**What you need to do**
A faithful copy of every entry, with the pictures removed, is what is needed here.

**Record extracts**
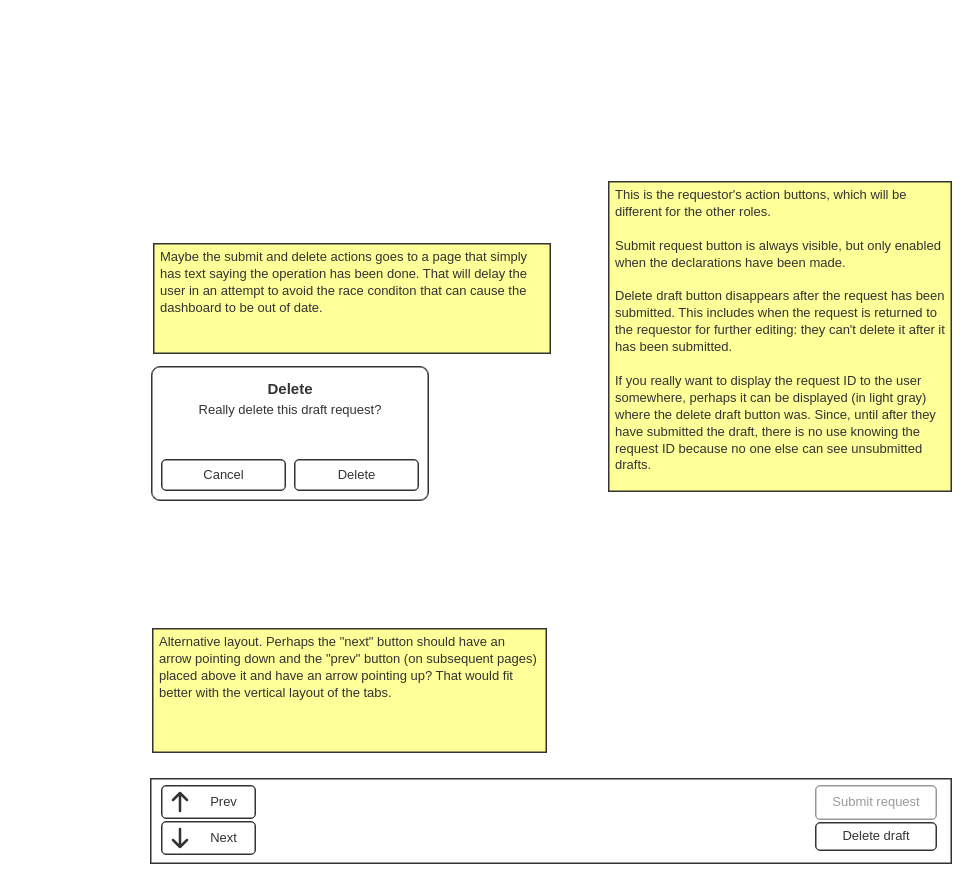
<!DOCTYPE html>
<html lang="en">
<head>
<meta charset="utf-8">
<title>Request actions wireframe</title>
<style>
  :root {
    --paper: #ffffff;
    --note: #ffff99;
    --ink: #333333;
    --disabled: #999999;
  }
  * { box-sizing: border-box; margin: 0; padding: 0; }
  body {
    width: 967px;
    height: 879px;
    overflow: hidden;
    background: var(--paper);
    color: var(--ink);
    font: 13px/16.9px "Liberation Sans", Arial, sans-serif;
  }
  .board {
    display: flex;
    flex-direction: column;
    width: 967px;
    height: 879px;
    padding: 181px 15px 0 150px;
  }
  .note, .dialog, .action-bar, .button {
    border: 1px solid currentColor;
    box-shadow: inset 0 0 0 0.5px currentColor;
  }
  .note {
    padding: 5px 0 0 6px;
    background: var(--note);
    white-space: nowrap;
  }
  .note p + p { margin-top: 16.9px; }

  .upper {
    display: flex;
    justify-content: space-between;
    height: 320px;
  }
  .delete-flow { padding-top: 62px; }
  .note-race { width: 398px; height: 111px; margin-left: 3px; }
  .note-roles { width: 344px; height: 311px; }
  .note-layout { width: 395px; height: 125px; margin: 127px 0 25px 2px; }

  .dialog {
    display: flex;
    flex-direction: column;
    width: 278px;
    height: 135px;
    margin: 12px 0 0 1px;
    padding: 12px 9px 9px;
    border-radius: 9px;
    text-align: center;
  }
  .dialog h2 { margin-bottom: 3px; font-size: 15px; line-height: 20px; }
  .dialog-buttons { display: flex; gap: 8px; margin-top: auto; }
  .dialog-buttons .button { flex: 1; height: 32px; }

  .button {
    display: flex;
    align-items: center;
    justify-content: center;
    border-radius: 5px;
    color: var(--ink);
    text-decoration: none;
    white-space: nowrap;
  }
  .button.disabled { color: var(--disabled); }

  .action-bar {
    display: flex;
    justify-content: space-between;
    width: 802px;
    height: 86px;
    padding: 6px 14px 0 10px;
  }
  .pager, .request-actions { display: flex; flex-direction: column; gap: 2px; }
  .pager .button { width: 95px; height: 34px; padding-left: 8px; }
  .pager span { flex: 1; padding-left: 2px; text-align: center; }
  .arrow {
    width: 20px;
    height: 22px;
    fill: none;
    stroke: currentColor;
    stroke-width: 2.5;
    stroke-linecap: round;
    stroke-linejoin: round;
  }
  .request-actions .button { width: 122px; }
  .submit { height: 35px; padding-bottom: 1px; }
  .delete-draft { height: 29px; padding-bottom: 1px; }
</style>
</head>
<body>
<main class="board">
  <div class="upper">
    <section class="delete-flow">
      <aside class="note note-race">
        <p>Maybe the submit and delete actions goes to a page that simply<br>
        has text saying the operation has been done. That will delay the<br>
        user in an attempt to avoid the race conditon that can cause the<br>
        dashboard to be out of date.</p>
      </aside>
      <div class="dialog" role="dialog" aria-labelledby="delete-title">
        <h2 id="delete-title">Delete</h2>
        <p>Really delete this draft request?</p>
        <div class="dialog-buttons">
          <a class="button" href="#">Cancel</a>
          <a class="button" href="#">Delete</a>
        </div>
      </div>
    </section>

    <aside class="note note-roles">
      <p>This is the requestor's action buttons, which will be<br>
      different for the other roles.</p>
      <p>Submit request button is always visible, but only enabled<br>
      when the declarations have been made.</p>
      <p>Delete draft button disappears after the request has been<br>
      submitted. This includes when the request is returned to<br>
      the requestor for further editing: they can't delete it after it<br>
      has been submitted.</p>
      <p>If you really want to display the request ID to the user<br>
      somewhere, perhaps it can be displayed (in light gray)<br>
      where the delete draft button was. Since, until after they<br>
      have submitted the draft, there is no use knowing the<br>
      request ID because no one else can see unsubmitted<br>
      drafts.</p>
    </aside>
  </div>

  <aside class="note note-layout">
    <p>Alternative layout. Perhaps the "next" button should have an<br>
    arrow pointing down and the "prev" button (on subsequent pages)<br>
    placed above it and have an arrow pointing up? That would fit<br>
    better with the vertical layout of the tabs.</p>
  </aside>

  <div class="action-bar">
    <nav class="pager">
      <a class="button" href="#">
        <svg class="arrow" viewBox="0 0 20 22" aria-hidden="true"><path d="M10 20V2M3 9L10 2L17 9"/></svg>
        <span>Prev</span>
      </a>
      <a class="button" href="#">
        <svg class="arrow" viewBox="0 0 20 22" aria-hidden="true"><path d="M10 2V20M3 13L10 20L17 13"/></svg>
        <span>Next</span>
      </a>
    </nav>
    <div class="request-actions">
      <a class="button submit disabled" href="#" aria-disabled="true">Submit request</a>
      <a class="button delete-draft" href="#">Delete draft</a>
    </div>
  </div>
</main>
</body>
</html>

**Task output**
<!DOCTYPE html>
<html lang="en">
<head>
<meta charset="utf-8">
<title>Request actions wireframe</title>
<style>
  :root {
    --paper: #ffffff;
    --note: #ffff99;
    --ink: #333333;
    --disabled: #999999;
  }
  * { box-sizing: border-box; margin: 0; padding: 0; }
  body {
    width: 967px;
    height: 879px;
    overflow: hidden;
    background: var(--paper);
    color: var(--ink);
    font: 13px/16.9px "Liberation Sans", Arial, sans-serif;
  }
  .board {
    display: flex;
    flex-direction: column;
    width: 967px;
    height: 879px;
    padding: 181px 15px 0 150px;
  }
  .note, .dialog, .action-bar, .button {
    border: 1px solid currentColor;
    box-shadow: inset 0 0 0 0.5px currentColor;
  }
  .note {
    padding: 5px 0 0 6px;
    background: var(--note);
    white-space: nowrap;
  }
  .note p + p { margin-top: 16.9px; }

  .upper {
    display: flex;
    justify-content: space-between;
    height: 320px;
  }
  .delete-flow { padding-top: 62px; }
  .note-race { width: 398px; height: 111px; margin-left: 3px; }
  .note-roles { width: 344px; height: 311px; }
  .note-layout { width: 395px; height: 125px; margin: 127px 0 25px 2px; }

  .dialog {
    display: flex;
    flex-direction: column;
    width: 278px;
    height: 135px;
    margin: 12px 0 0 1px;
    padding: 12px 9px 9px;
    border-radius: 9px;
    text-align: center;
  }
  .dialog h2 { margin-bottom: 3px; font-size: 15px; line-height: 20px; }
  .dialog-buttons { display: flex; gap: 8px; margin-top: auto; }
  .dialog-buttons .button { flex: 1; height: 32px; }

  .button {
    display: flex;
    align-items: center;
    justify-content: center;
    border-radius: 5px;
    color: var(--ink);
    text-decoration: none;
    white-space: nowrap;
  }
  .button.disabled { color: var(--disabled); }

  .action-bar {
    display: flex;
    justify-content: space-between;
    width: 802px;
    height: 86px;
    padding: 6px 14px 0 10px;
  }
  .pager, .request-actions { display: flex; flex-direction: column; gap: 2px; }
  .pager .button { width: 95px; height: 34px; padding-left: 8px; }
  .pager span { flex: 1; padding-left: 2px; text-align: center; }
  .arrow {
    width: 20px;
    height: 22px;
    fill: none;
    stroke: currentColor;
    stroke-width: 2.5;
    stroke-linecap: round;
    stroke-linejoin: round;
  }
  .request-actions .button { width: 122px; }
  .submit { height: 35px; padding-bottom: 1px; }
  .delete-draft { height: 29px; padding-bottom: 1px; }
</style>
</head>
<body>
<main class="board">
  <div class="upper">
    <section class="delete-flow">
      <aside class="note note-race">
        <p>Maybe the submit and delete actions goes to a page that simply<br>
        has text saying the operation has been done. That will delay the<br>
        user in an attempt to avoid the race conditon that can cause the<br>
        dashboard to be out of date.</p>
      </aside>
      <div class="dialog" role="dialog" aria-labelledby="delete-title">
        <h2 id="delete-title">Delete</h2>
        <p>Really delete this draft request?</p>
        <div class="dialog-buttons">
          <a class="button" href="#">Cancel</a>
          <a class="button" href="#">Delete</a>
        </div>
      </div>
    </section>

    <aside class="note note-roles">
      <p>This is the requestor's action buttons, which will be<br>
      different for the other roles.</p>
      <p>Submit request button is always visible, but only enabled<br>
      when the declarations have been made.</p>
      <p>Delete draft button disappears after the request has been<br>
      submitted. This includes when the request is returned to<br>
      the requestor for further editing: they can't delete it after it<br>
      has been submitted.</p>
      <p>If you really want to display the request ID to the user<br>
      somewhere, perhaps it can be displayed (in light gray)<br>
      where the delete draft button was. Since, until after they<br>
      have submitted the draft, there is no use knowing the<br>
      request ID because no one else can see unsubmitted<br>
      drafts.</p>
    </aside>
  </div>

  <aside class="note note-layout">
    <p>Alternative layout. Perhaps the "next" button should have an<br>
    arrow pointing down and the "prev" button (on subsequent pages)<br>
    placed above it and have an arrow pointing up? That would fit<br>
    better with the vertical layout of the tabs.</p>
  </aside>

  <div class="action-bar">
    <nav class="pager">
      <a class="button" href="#">
        <svg class="arrow" viewBox="0 0 20 22" aria-hidden="true"><path d="M10 20V2M3 9L10 2L17 9"/></svg>
        <span>Prev</span>
      </a>
      <a class="button" href="#">
        <svg class="arrow" viewBox="0 0 20 22" aria-hidden="true"><path d="M10 2V20M3 13L10 20L17 13"/></svg>
        <span>Next</span>
      </a>
    </nav>
    <div class="request-actions">
      <a class="button submit disabled" href="#" aria-disabled="true">Submit request</a>
      <a class="button delete-draft" href="#">Delete draft</a>
    </div>
  </div>
</main>
</body>
</html>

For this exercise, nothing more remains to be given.